[Task details]: Strip out the pictures and output each remaining line of the data word for word.

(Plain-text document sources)
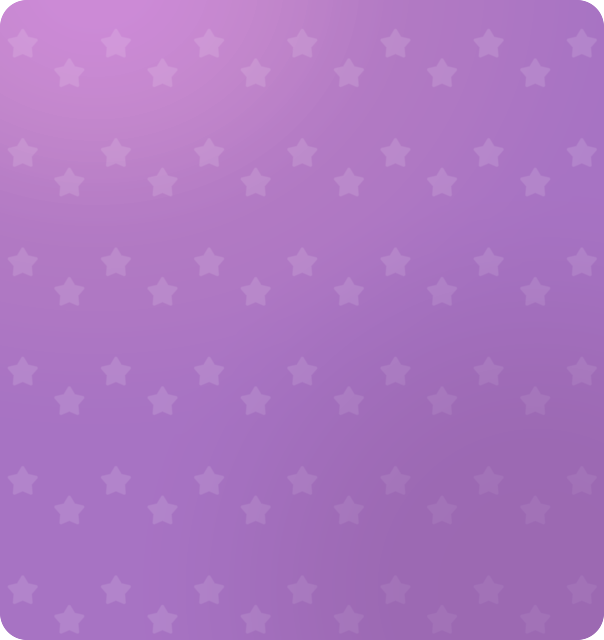
Give the GLSL for this pattern, as a WebGL 1 fragment shader.

```glsl
precision highp float;

uniform vec2 u_resolution;

// Lengths are fractions of the canvas height
const vec2 PITCH = vec2(0.1456, 0.1708);
const vec2 FIRST_STAR = vec2(0.0355, 0.9305);
const vec2 ROW_SHIFT = vec2(0.0728, -0.0462);
const float STAR_RADIUS = 0.0218;
const float STAR_NOTCH = 0.56;
const float STAR_ROUNDING = 0.0026;
const float STAR_OPACITY = 0.125;
const float STAR_OPACITY_IN_SHADE = 0.065;
const float CORNER_RADIUS = 0.042;

const vec2 GLOW_CENTER = vec2(0.15, 1.03);
const vec2 GLOW_STRETCH = vec2(0.85, 1.0);
const vec2 SHADE_CENTER = vec2(0.84, 0.08);
const float BANDS = 30.0;
const float BAND_STRENGTH = 0.4;

const vec3 GLOW = vec3(0.80, 0.54, 0.84);
const vec3 PINK = vec3(0.765, 0.53, 0.80);
const vec3 ORCHID = vec3(0.695, 0.475, 0.765);
const vec3 VIOLET = vec3(0.655, 0.45, 0.765);
const vec3 SHADE = vec3(0.61, 0.41, 0.70);
const vec3 OUTSIDE = vec3(1.0);

const float FIFTH_TURN = 1.256637;

float roundedBox(vec2 p, vec2 halfSize, float radius) {
  vec2 q = abs(p) - halfSize + radius;
  return length(max(q, 0.0)) + min(max(q.x, q.y), 0.0) - radius;
}

// Fold into half of one arm, then measure to the edge from tip to notch
float star(vec2 p) {
  float angle = mod(atan(p.x, p.y + 1e-7) + 0.5 * FIFTH_TURN, FIFTH_TURN) - 0.5 * FIFTH_TURN;
  vec2 q = length(p) * vec2(abs(sin(angle)), cos(angle));
  vec2 tip = vec2(0.0, STAR_RADIUS);
  vec2 notch = STAR_RADIUS * STAR_NOTCH * vec2(sin(0.5 * FIFTH_TURN), cos(0.5 * FIFTH_TURN));
  vec2 edge = notch - tip;
  vec2 fromTip = q - tip;
  float along = clamp(dot(fromTip, edge) / dot(edge, edge), 0.0, 1.0);
  float side = sign(edge.x * fromTip.y - edge.y * fromTip.x);
  return side * length(fromTip - edge * along) - STAR_ROUNDING;
}

// Two interleaved lattices of stars
float starField(vec2 p) {
  float nearest = 1.0;
  for (int i = 0; i < 2; i++) {
    vec2 local = p - FIRST_STAR - ROW_SHIFT * float(i);
    nearest = min(nearest, star(mod(local + 0.5 * PITCH, PITCH) - 0.5 * PITCH));
  }
  return nearest;
}

// Faint stepping of a smooth ramp
float banded(float d) {
  return mix(d, floor(d * BANDS + 0.5) / BANDS, BAND_STRENGTH);
}

float shadeAmount(vec2 p) {
  return 1.0 - smoothstep(0.16, 0.66, banded(length(p - SHADE_CENTER)));
}

vec3 background(vec2 p) {
  float d = banded(length((p - GLOW_CENTER) * GLOW_STRETCH));
  vec3 color = mix(GLOW, PINK, smoothstep(0.04, 0.26, d));
  color = mix(color, ORCHID, smoothstep(0.18, 0.44, d));
  color = mix(color, VIOLET, smoothstep(0.40, 0.74, d));
  return mix(color, SHADE, shadeAmount(p));
}

void main() {
  vec2 p = gl_FragCoord.xy / u_resolution.y;
  vec2 halfSize = 0.5 * vec2(u_resolution.x / u_resolution.y, 1.0);
  float pixel = 1.0 / u_resolution.y;

  vec3 color = background(p);
  float cover = 1.0 - smoothstep(-pixel, pixel, starField(p));
  float opacity = mix(STAR_OPACITY, STAR_OPACITY_IN_SHADE, shadeAmount(p));
  color = mix(color, vec3(1.0), cover * opacity);

  // Rounded card edge
  float card = roundedBox(p - halfSize, halfSize, CORNER_RADIUS);
  color = mix(color, OUTSIDE, smoothstep(-0.5 * pixel, 0.5 * pixel, card));
  gl_FragColor = vec4(color, 1.0);
}
```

[Output of the exercise]:
Give the GLSL for this pattern, as a WebGL 1 fragment shader.

```glsl
precision highp float;

uniform vec2 u_resolution;

// Lengths are fractions of the canvas height
const vec2 PITCH = vec2(0.1456, 0.1708);
const vec2 FIRST_STAR = vec2(0.0355, 0.9305);
const vec2 ROW_SHIFT = vec2(0.0728, -0.0462);
const float STAR_RADIUS = 0.0218;
const float STAR_NOTCH = 0.56;
const float STAR_ROUNDING = 0.0026;
const float STAR_OPACITY = 0.125;
const float STAR_OPACITY_IN_SHADE = 0.065;
const float CORNER_RADIUS = 0.042;

const vec2 GLOW_CENTER = vec2(0.15, 1.03);
const vec2 GLOW_STRETCH = vec2(0.85, 1.0);
const vec2 SHADE_CENTER = vec2(0.84, 0.08);
const float BANDS = 30.0;
const float BAND_STRENGTH = 0.4;

const vec3 GLOW = vec3(0.80, 0.54, 0.84);
const vec3 PINK = vec3(0.765, 0.53, 0.80);
const vec3 ORCHID = vec3(0.695, 0.475, 0.765);
const vec3 VIOLET = vec3(0.655, 0.45, 0.765);
const vec3 SHADE = vec3(0.61, 0.41, 0.70);
const vec3 OUTSIDE = vec3(1.0);

const float FIFTH_TURN = 1.256637;

float roundedBox(vec2 p, vec2 halfSize, float radius) {
  vec2 q = abs(p) - halfSize + radius;
  return length(max(q, 0.0)) + min(max(q.x, q.y), 0.0) - radius;
}

// Fold into half of one arm, then measure to the edge from tip to notch
float star(vec2 p) {
  float angle = mod(atan(p.x, p.y + 1e-7) + 0.5 * FIFTH_TURN, FIFTH_TURN) - 0.5 * FIFTH_TURN;
  vec2 q = length(p) * vec2(abs(sin(angle)), cos(angle));
  vec2 tip = vec2(0.0, STAR_RADIUS);
  vec2 notch = STAR_RADIUS * STAR_NOTCH * vec2(sin(0.5 * FIFTH_TURN), cos(0.5 * FIFTH_TURN));
  vec2 edge = notch - tip;
  vec2 fromTip = q - tip;
  float along = clamp(dot(fromTip, edge) / dot(edge, edge), 0.0, 1.0);
  float side = sign(edge.x * fromTip.y - edge.y * fromTip.x);
  return side * length(fromTip - edge * along) - STAR_ROUNDING;
}

// Two interleaved lattices of stars
float starField(vec2 p) {
  float nearest = 1.0;
  for (int i = 0; i < 2; i++) {
    vec2 local = p - FIRST_STAR - ROW_SHIFT * float(i);
    nearest = min(nearest, star(mod(local + 0.5 * PITCH, PITCH) - 0.5 * PITCH));
  }
  return nearest;
}

// Faint stepping of a smooth ramp
float banded(float d) {
  return mix(d, floor(d * BANDS + 0.5) / BANDS, BAND_STRENGTH);
}

float shadeAmount(vec2 p) {
  return 1.0 - smoothstep(0.16, 0.66, banded(length(p - SHADE_CENTER)));
}

vec3 background(vec2 p) {
  float d = banded(length((p - GLOW_CENTER) * GLOW_STRETCH));
  vec3 color = mix(GLOW, PINK, smoothstep(0.04, 0.26, d));
  color = mix(color, ORCHID, smoothstep(0.18, 0.44, d));
  color = mix(color, VIOLET, smoothstep(0.40, 0.74, d));
  return mix(color, SHADE, shadeAmount(p));
}

void main() {
  vec2 p = gl_FragCoord.xy / u_resolution.y;
  vec2 halfSize = 0.5 * vec2(u_resolution.x / u_resolution.y, 1.0);
  float pixel = 1.0 / u_resolution.y;

  vec3 color = background(p);
  float cover = 1.0 - smoothstep(-pixel, pixel, starField(p));
  float opacity = mix(STAR_OPACITY, STAR_OPACITY_IN_SHADE, shadeAmount(p));
  color = mix(color, vec3(1.0), cover * opacity);

  // Rounded card edge
  float card = roundedBox(p - halfSize, halfSize, CORNER_RADIUS);
  color = mix(color, OUTSIDE, smoothstep(-0.5 * pixel, 0.5 * pixel, card));
  gl_FragColor = vec4(color, 1.0);
}
```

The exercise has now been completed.